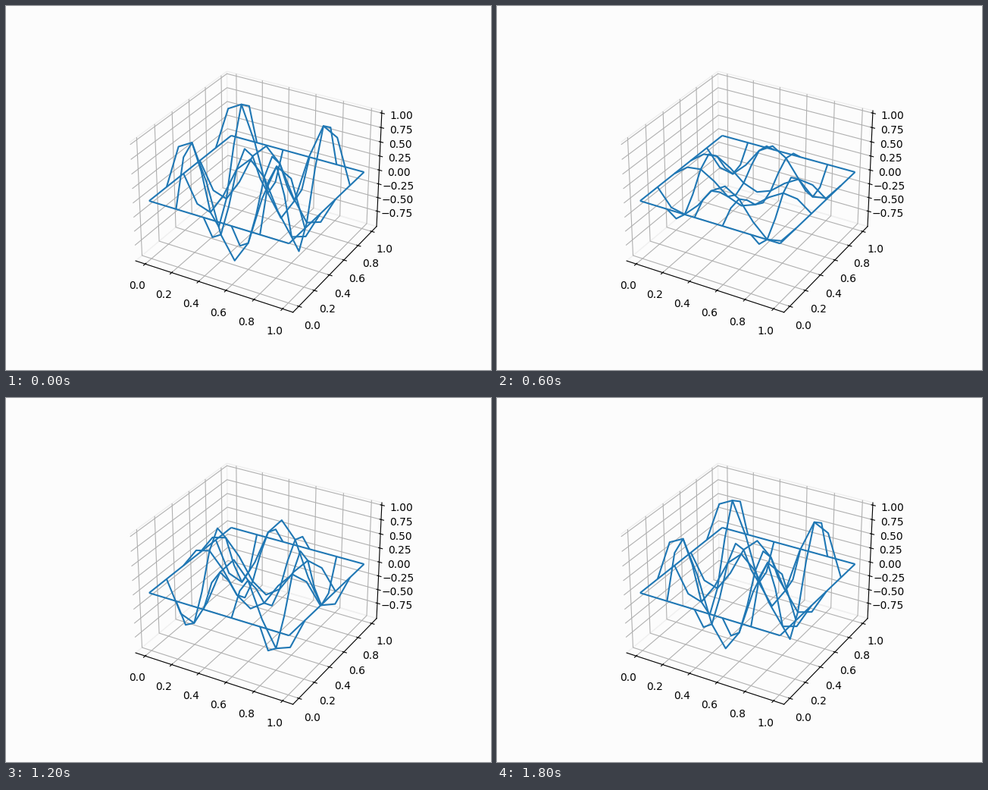
Write a matplotlib script that moves like this. It is 640 px wide and 480 px high and loops after 2 s.

```python
import numpy as np
import matplotlib.pyplot as plt
from matplotlib.animation import FuncAnimation

FRAMES, STEP_MS = 10, 200
PAPER, PANE_EDGE = "#fcfcfc", "#efefef"
MODE = 3          # half waves along each side
CELLS = 10
COURANT = 0.5

# Phase advance per time step of the discrete wave equation on the square grid
PHASE = 2 * np.arcsin(COURANT * np.sqrt(2) * np.sin(MODE * np.pi / (2 * CELLS)))

side = np.linspace(0, 1, CELLS + 1)
X, Y = np.meshgrid(side, side)
SHAPE = np.sin(MODE * np.pi * X) * np.sin(MODE * np.pi * Y)


def padded(low, high, part=1 / 48):
    pad = (high - low) * part
    return low - pad, high + pad


fig = plt.figure(figsize=(6.4, 4.8), dpi=100, facecolor=PAPER)
ax = fig.add_subplot(projection="3d")
ax.set_facecolor(PAPER)
for axis in (ax.xaxis, ax.yaxis, ax.zaxis):
    axis.set_pane_color(PANE_EDGE)
    axis.pane.set_facecolor("none")

ax.set_xlim(*padded(-0.05, 1.05))
ax.set_ylim(*padded(-0.05, 1.05))
ax.set_zlim(*padded(np.cos(5 * PHASE), 1))
ax.set_zticks(np.arange(-0.75, 1.01, 0.25))

wires = []


def draw(i):
    while wires:
        wires.pop().remove()
    height = SHAPE * np.cos(i * PHASE)
    wires.append(ax.plot_wireframe(X, Y, height, rstride=2, cstride=2))
    return wires


anim = FuncAnimation(fig, draw, frames=FRAMES, init_func=lambda: draw(0),
                     interval=STEP_MS, repeat=True, repeat_delay=0)
plt.show()
```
☆ ☆ ☆ ☆ ☆ ☆ ☆
INSTRUCTIONS TO FOLLOW. Hand back every line of the material, exactly, without the pictures.

SOLUTION FOR THIS TASK.
Write a matplotlib script that moves like this. It is 640 px wide and 480 px high and loops after 2 s.

```python
import numpy as np
import matplotlib.pyplot as plt
from matplotlib.animation import FuncAnimation

FRAMES, STEP_MS = 10, 200
PAPER, PANE_EDGE = "#fcfcfc", "#efefef"
MODE = 3          # half waves along each side
CELLS = 10
COURANT = 0.5

# Phase advance per time step of the discrete wave equation on the square grid
PHASE = 2 * np.arcsin(COURANT * np.sqrt(2) * np.sin(MODE * np.pi / (2 * CELLS)))

side = np.linspace(0, 1, CELLS + 1)
X, Y = np.meshgrid(side, side)
SHAPE = np.sin(MODE * np.pi * X) * np.sin(MODE * np.pi * Y)


def padded(low, high, part=1 / 48):
    pad = (high - low) * part
    return low - pad, high + pad


fig = plt.figure(figsize=(6.4, 4.8), dpi=100, facecolor=PAPER)
ax = fig.add_subplot(projection="3d")
ax.set_facecolor(PAPER)
for axis in (ax.xaxis, ax.yaxis, ax.zaxis):
    axis.set_pane_color(PANE_EDGE)
    axis.pane.set_facecolor("none")

ax.set_xlim(*padded(-0.05, 1.05))
ax.set_ylim(*padded(-0.05, 1.05))
ax.set_zlim(*padded(np.cos(5 * PHASE), 1))
ax.set_zticks(np.arange(-0.75, 1.01, 0.25))

wires = []


def draw(i):
    while wires:
        wires.pop().remove()
    height = SHAPE * np.cos(i * PHASE)
    wires.append(ax.plot_wireframe(X, Y, height, rstride=2, cstride=2))
    return wires


anim = FuncAnimation(fig, draw, frames=FRAMES, init_func=lambda: draw(0),
                     interval=STEP_MS, repeat=True, repeat_delay=0)
plt.show()
```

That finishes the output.